Instructions for the task: How many lines of the listing contain the string "connectors"? Only the number is wanted.
Task input Start Marker
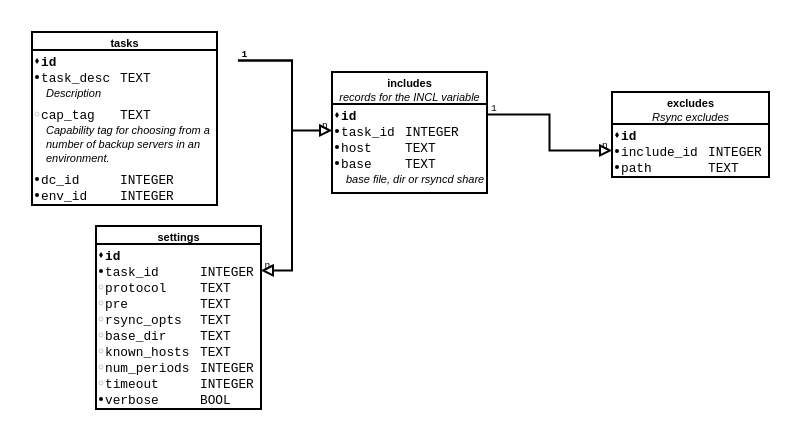
<!DOCTYPE html>
<html lang="en">
<head>
<meta charset="utf-8">
<title>Backup schema</title>
<style>
:root { --ink: #000; --paper: #fff; --optional: #bbb; }
* { box-sizing: border-box; margin: 0; padding: 0; }
html, body { width: 804px; height: 424px; overflow: hidden; background: var(--paper); }
.diagram { position: relative; width: 804px; height: 424px; color: var(--ink); }
.defs { position: absolute; width: 0; height: 0; }
.table { position: absolute; border: 2px solid var(--ink); background: var(--paper); }
.tasks { left: 31px; top: 31px; width: 187px; height: 175px; --name: 79px; }
.includes { left: 331px; top: 71px; width: 157px; height: 123px; --name: 64px; }
.excludes { left: 611px; top: 91px; width: 159px; height: 87px; --name: 87px; }
.settings { left: 95px; top: 225px; width: 167px; height: 185px; --name: 95px; }
header { height: 18px; padding-top: 3px; border-bottom: 2px solid var(--ink); text-align: center; white-space: nowrap; font: 11px/14px "Liberation Sans", Arial, sans-serif; }
header.described { height: 32px; }
h2 { font: inherit; font-weight: 700; }
header p, .note { font: italic 11px/14px "Liberation Sans", Arial, sans-serif; white-space: nowrap; }
.fields { list-style: none; padding-top: 4px; }
.field { display: grid; grid-template-columns: 8px var(--name) auto; height: 16px; font: 12.8px/16px "Liberation Mono", monospace; white-space: nowrap; }
.field svg { width: 8px; height: 16px; }
.key { font-weight: 700; }
.note { margin: -1px 0 8px; padding-left: 13px; }
.relations { position: absolute; left: 0; top: 0; }
.relations path { fill: none; stroke: var(--ink); stroke-width: 2; }
.relations .arrow { fill: var(--paper); }
.relations text { font: 9.6px "Liberation Mono", monospace; fill: var(--ink); }
.relations .strong { font-weight: 700; }
</style>
</head>
<body>
<main class="diagram">
  <svg class="defs" aria-hidden="true">
    <defs>
      <polygon id="primary" points="4,3 6,6 4,9 2,6" fill="var(--ink)"/>
      <circle id="required" cx="4" cy="6" r="2" fill="var(--ink)"/>
      <circle id="optional" cx="4" cy="6" r="2" fill="none" stroke="var(--optional)" stroke-width="0.8"/>
    </defs>
  </svg>

  <section class="table tasks">
    <header><h2>tasks</h2></header>
    <ul class="fields">
      <li class="field key"><svg><use href="#primary"/></svg><span>id</span></li>
      <li class="field"><svg><use href="#required"/></svg><span>task_desc</span><span>TEXT</span></li>
      <li class="note">Description</li>
      <li class="field"><svg><use href="#optional"/></svg><span>cap_tag</span><span>TEXT</span></li>
      <li class="note">Capability tag for choosing from a<br>number of backup servers in an<br>environment.</li>
      <li class="field"><svg><use href="#required"/></svg><span>dc_id</span><span>INTEGER</span></li>
      <li class="field"><svg><use href="#required"/></svg><span>env_id</span><span>INTEGER</span></li>
    </ul>
  </section>

  <section class="table includes">
    <header class="described"><h2>includes</h2><p>records for the INCL variable</p></header>
    <ul class="fields">
      <li class="field key"><svg><use href="#primary"/></svg><span>id</span></li>
      <li class="field"><svg><use href="#required"/></svg><span>task_id</span><span>INTEGER</span></li>
      <li class="field"><svg><use href="#required"/></svg><span>host</span><span>TEXT</span></li>
      <li class="field"><svg><use href="#required"/></svg><span>base</span><span>TEXT</span></li>
      <li class="note">base file, dir or rsyncd share</li>
    </ul>
  </section>

  <section class="table excludes">
    <header class="described"><h2>excludes</h2><p>Rsync excludes</p></header>
    <ul class="fields">
      <li class="field key"><svg><use href="#primary"/></svg><span>id</span></li>
      <li class="field"><svg><use href="#required"/></svg><span>include_id</span><span>INTEGER</span></li>
      <li class="field"><svg><use href="#required"/></svg><span>path</span><span>TEXT</span></li>
    </ul>
  </section>

  <section class="table settings">
    <header><h2>settings</h2></header>
    <ul class="fields">
      <li class="field key"><svg><use href="#primary"/></svg><span>id</span></li>
      <li class="field"><svg><use href="#required"/></svg><span>task_id</span><span>INTEGER</span></li>
      <li class="field"><svg><use href="#optional"/></svg><span>protocol</span><span>TEXT</span></li>
      <li class="field"><svg><use href="#optional"/></svg><span>pre</span><span>TEXT</span></li>
      <li class="field"><svg><use href="#optional"/></svg><span>rsync_opts</span><span>TEXT</span></li>
      <li class="field"><svg><use href="#optional"/></svg><span>base_dir</span><span>TEXT</span></li>
      <li class="field"><svg><use href="#optional"/></svg><span>known_hosts</span><span>TEXT</span></li>
      <li class="field"><svg><use href="#optional"/></svg><span>num_periods</span><span>INTEGER</span></li>
      <li class="field"><svg><use href="#optional"/></svg><span>timeout</span><span>INTEGER</span></li>
      <li class="field"><svg><use href="#required"/></svg><span>verbose</span><span>BOOL</span></li>
    </ul>
  </section>

  <svg class="relations" width="804" height="424" viewBox="0 0 804 424" role="img" aria-label="One-to-many relations between the tables">
    <g class="tasks-to-includes">
      <path d="M238 60.5H292V130.5H320"/>
      <path class="arrow" d="M320 125.5L330 130.5L320 135.5Z"/>
      <text class="strong" x="241.5" y="57">1</text>
      <text x="322" y="127.5">n</text>
    </g>
    <g class="tasks-to-settings">
      <path d="M238 60.5H292V270.5H273"/>
      <path class="arrow" d="M273 265.5L263 270.5L273 275.5Z"/>
      <text x="264.5" y="267.5">n</text>
    </g>
    <g class="includes-to-excludes">
      <path d="M488 114.5H549.5V150.5H600"/>
      <path class="arrow" d="M600 145.5L610 150.5L600 155.5Z"/>
      <text x="491" y="111">1</text>
      <text x="602" y="147.5">n</text>
    </g>
  </svg>
</main>
</body>
</html>
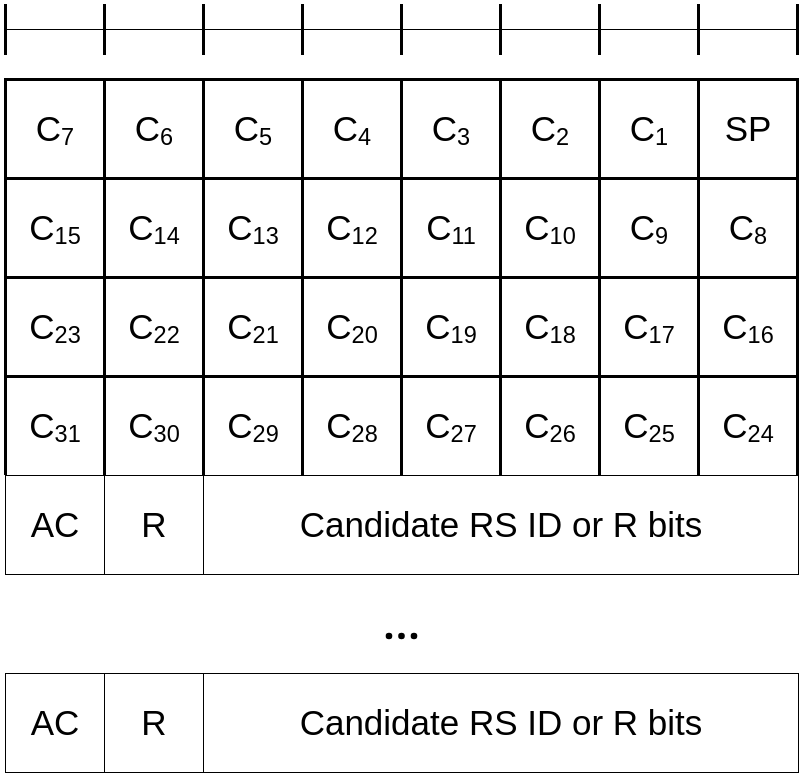
<!DOCTYPE html>
<html lang="en">
<head>
<meta charset="utf-8">
<title>Octet layout</title>
<style>
:root { --ink: #000; --paper: #fff; --heavy: 3px; --fine: 1px; }
* { box-sizing: border-box; }
body { margin: 0; background: var(--paper); }
.diagram {
  width: 802px; height: 773px; padding-top: 4px; overflow: hidden;
  display: flex; flex-direction: column;
  color: var(--ink); background: var(--paper);
  font: 35px/1 "Liberation Sans", Arial, sans-serif;
}
.ruler { display: block; width: 802px; height: 51px; margin-bottom: 23px; flex: none; }
.bits {
  width: 795px; height: 397px; margin-left: 4px; flex: none;
  display: grid; grid-template: 96px 96px 96px 1fr / repeat(8, 96px);
  gap: var(--heavy); padding: var(--heavy) var(--heavy) 0;
  background: var(--ink);
}
.record {
  width: 794px; height: 100px; margin-left: 5px; flex: none;
  display: grid; grid-template-columns: 98px 98px 1fr;
  gap: var(--fine); padding: var(--fine);
  background: var(--ink);
}
.cell {
  display: flex; align-items: center; justify-content: center;
  padding-bottom: 2px; background: var(--paper); white-space: nowrap;
}
sub { font-size: 23.5px; line-height: 0; vertical-align: baseline; position: relative; top: 4px; }
.more { display: block; width: 802px; height: 98px; flex: none; }
</style>
</head>
<body>
<main class="diagram">
  <svg class="ruler" viewBox="0 0 802 51" aria-hidden="true">
    <defs><rect id="tick" x="4" width="3" height="51"/></defs>
    <rect x="5" y="25" width="793" height="1"/>
    <use href="#tick"/>
    <use href="#tick" x="99"/>
    <use href="#tick" x="198"/>
    <use href="#tick" x="297"/>
    <use href="#tick" x="396"/>
    <use href="#tick" x="495"/>
    <use href="#tick" x="594"/>
    <use href="#tick" x="693"/>
    <use href="#tick" x="792"/>
  </svg>

  <section class="bits">
    <div class="cell"><span>C<sub>7</sub></span></div>
    <div class="cell"><span>C<sub>6</sub></span></div>
    <div class="cell"><span>C<sub>5</sub></span></div>
    <div class="cell"><span>C<sub>4</sub></span></div>
    <div class="cell"><span>C<sub>3</sub></span></div>
    <div class="cell"><span>C<sub>2</sub></span></div>
    <div class="cell"><span>C<sub>1</sub></span></div>
    <div class="cell">SP</div>

    <div class="cell"><span>C<sub>15</sub></span></div>
    <div class="cell"><span>C<sub>14</sub></span></div>
    <div class="cell"><span>C<sub>13</sub></span></div>
    <div class="cell"><span>C<sub>12</sub></span></div>
    <div class="cell"><span>C<sub>11</sub></span></div>
    <div class="cell"><span>C<sub>10</sub></span></div>
    <div class="cell"><span>C<sub>9</sub></span></div>
    <div class="cell"><span>C<sub>8</sub></span></div>

    <div class="cell"><span>C<sub>23</sub></span></div>
    <div class="cell"><span>C<sub>22</sub></span></div>
    <div class="cell"><span>C<sub>21</sub></span></div>
    <div class="cell"><span>C<sub>20</sub></span></div>
    <div class="cell"><span>C<sub>19</sub></span></div>
    <div class="cell"><span>C<sub>18</sub></span></div>
    <div class="cell"><span>C<sub>17</sub></span></div>
    <div class="cell"><span>C<sub>16</sub></span></div>

    <div class="cell"><span>C<sub>31</sub></span></div>
    <div class="cell"><span>C<sub>30</sub></span></div>
    <div class="cell"><span>C<sub>29</sub></span></div>
    <div class="cell"><span>C<sub>28</sub></span></div>
    <div class="cell"><span>C<sub>27</sub></span></div>
    <div class="cell"><span>C<sub>26</sub></span></div>
    <div class="cell"><span>C<sub>25</sub></span></div>
    <div class="cell"><span>C<sub>24</sub></span></div>
  </section>

  <section class="record">
    <div class="cell">AC</div>
    <div class="cell">R</div>
    <div class="cell">Candidate RS ID or R bits</div>
  </section>

  <svg class="more" viewBox="0 0 802 98" role="img" aria-label="and so on">
    <circle cx="389" cy="61" r="3.3"/>
    <circle cx="401.5" cy="61" r="3.3"/>
    <circle cx="414" cy="61" r="3.3"/>
  </svg>

  <section class="record">
    <div class="cell">AC</div>
    <div class="cell">R</div>
    <div class="cell">Candidate RS ID or R bits</div>
  </section>
</main>
</body>
</html>
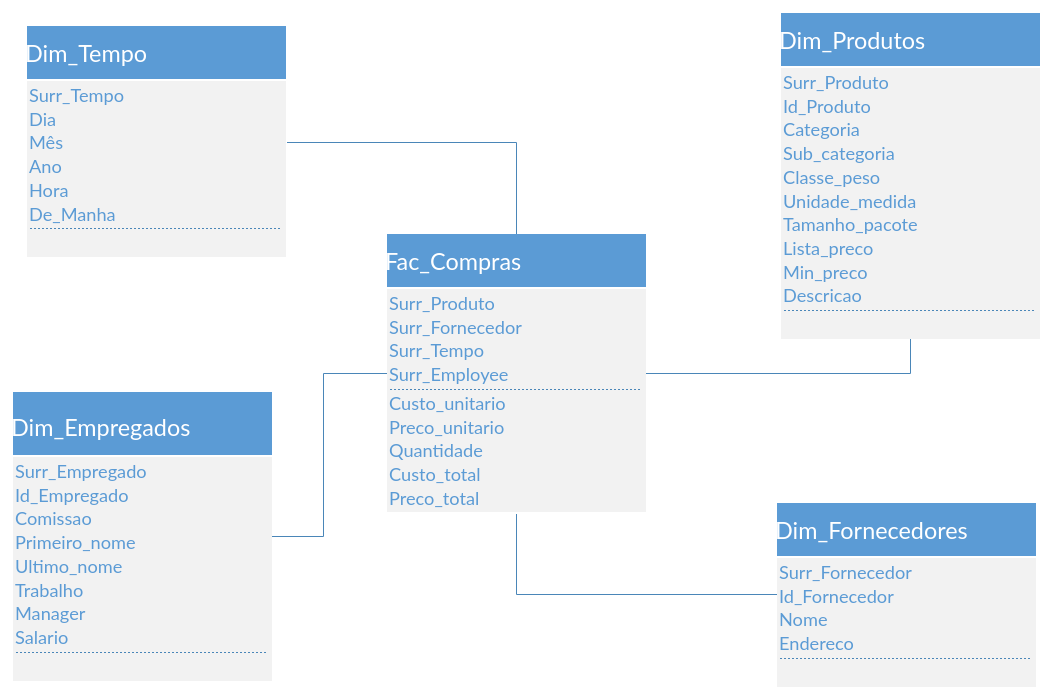
<!DOCTYPE html>
<html lang="pt">
<head>
<meta charset="utf-8">
<title>Modelo em estrela: Compras</title>
<style>
:root {
  --header: #5b9bd5;
  --panel: #f2f2f2;
  --ink: #5b9bd5;
  --line: #4a86b8;
  --paper: #ffffff;
}
* { box-sizing: border-box; margin: 0; padding: 0; }
html, body { width: 1053px; height: 700px; overflow: hidden; background: var(--paper); }
.diagram {
  position: relative;
  width: 1053px;
  height: 700px;
  overflow: hidden;
  font-family: Lato, "Open Sans", sans-serif;
}
.connectors { position: absolute; left: 0; top: 0; fill: none; stroke: var(--line); stroke-width: 1; }
.table { position: absolute; width: 259px; display: flex; flex-direction: column; gap: 2px; }
.table h2 {
  display: flex;
  align-items: center;
  flex: 0 0 53px;
  background: var(--header);
  color: var(--paper);
  font-size: 23.4px;
  font-weight: 400;
  line-height: 28px;
  white-space: nowrap;
  text-indent: -2px;
}
.columns { flex: 1; background: var(--panel); padding-top: 3px; }
.columns ul { list-style: none; padding-left: 2px; }
.columns li { color: var(--ink); font-size: 18.2px; line-height: 23.7px; white-space: nowrap; }
.divider { display: block; width: 251px; height: 1px; margin: 2px 0 2px 3px; background: repeating-linear-gradient(90deg, var(--line) 0 2px, transparent 2px 4px); }
.tempo { left: 27px; top: 26px; height: 231px; }
.produtos { left: 781px; top: 13px; height: 326px; }
.compras { left: 387px; top: 234px; height: 278px; }
.empregados { left: 13px; top: 392px; height: 289px; }
.empregados h2 { flex-basis: 63px; padding-top: 7px; }
.fornecedores { left: 777px; top: 503px; height: 184px; }
</style>
</head>
<body>
<main class="diagram">
  <svg class="connectors" width="1053" height="700" viewBox="0 0 1053 700" aria-hidden="true">
    <polyline points="287,142.5 516.5,142.5 516.5,234"/>
    <polyline points="272,536.5 323.5,536.5 323.5,373.5 387,373.5"/>
    <polyline points="646,373.5 910.5,373.5 910.5,339"/>
    <polyline points="516.5,514 516.5,594.5 777,594.5"/>
  </svg>

  <section class="table tempo">
    <h2>Dim_Tempo</h2>
    <div class="columns">
      <ul>
        <li>Surr_Tempo</li>
        <li>Dia</li>
        <li>Mês</li>
        <li>Ano</li>
        <li>Hora</li>
        <li>De_Manha</li>
      </ul>
      <span class="divider"></span>
    </div>
  </section>

  <section class="table produtos">
    <h2>Dim_Produtos</h2>
    <div class="columns">
      <ul>
        <li>Surr_Produto</li>
        <li>Id_Produto</li>
        <li>Categoria</li>
        <li>Sub_categoria</li>
        <li>Classe_peso</li>
        <li>Unidade_medida</li>
        <li>Tamanho_pacote</li>
        <li>Lista_preco</li>
        <li>Min_preco</li>
        <li>Descricao</li>
      </ul>
      <span class="divider"></span>
    </div>
  </section>

  <section class="table compras">
    <h2>Fac_Compras</h2>
    <div class="columns">
      <ul>
        <li>Surr_Produto</li>
        <li>Surr_Fornecedor</li>
        <li>Surr_Tempo</li>
        <li>Surr_Employee</li>
      </ul>
      <span class="divider"></span>
      <ul>
        <li>Custo_unitario</li>
        <li>Preco_unitario</li>
        <li>Quantidade</li>
        <li>Custo_total</li>
        <li>Preco_total</li>
      </ul>
    </div>
  </section>

  <section class="table empregados">
    <h2>Dim_Empregados</h2>
    <div class="columns">
      <ul>
        <li>Surr_Empregado</li>
        <li>Id_Empregado</li>
        <li>Comissao</li>
        <li>Primeiro_nome</li>
        <li>Ultimo_nome</li>
        <li>Trabalho</li>
        <li>Manager</li>
        <li>Salario</li>
      </ul>
      <span class="divider"></span>
    </div>
  </section>

  <section class="table fornecedores">
    <h2>Dim_Fornecedores</h2>
    <div class="columns">
      <ul>
        <li>Surr_Fornecedor</li>
        <li>Id_Fornecedor</li>
        <li>Nome</li>
        <li>Endereco</li>
      </ul>
      <span class="divider"></span>
    </div>
  </section>
</main>
</body>
</html>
Task input End Marker
Answer for this exercise: 2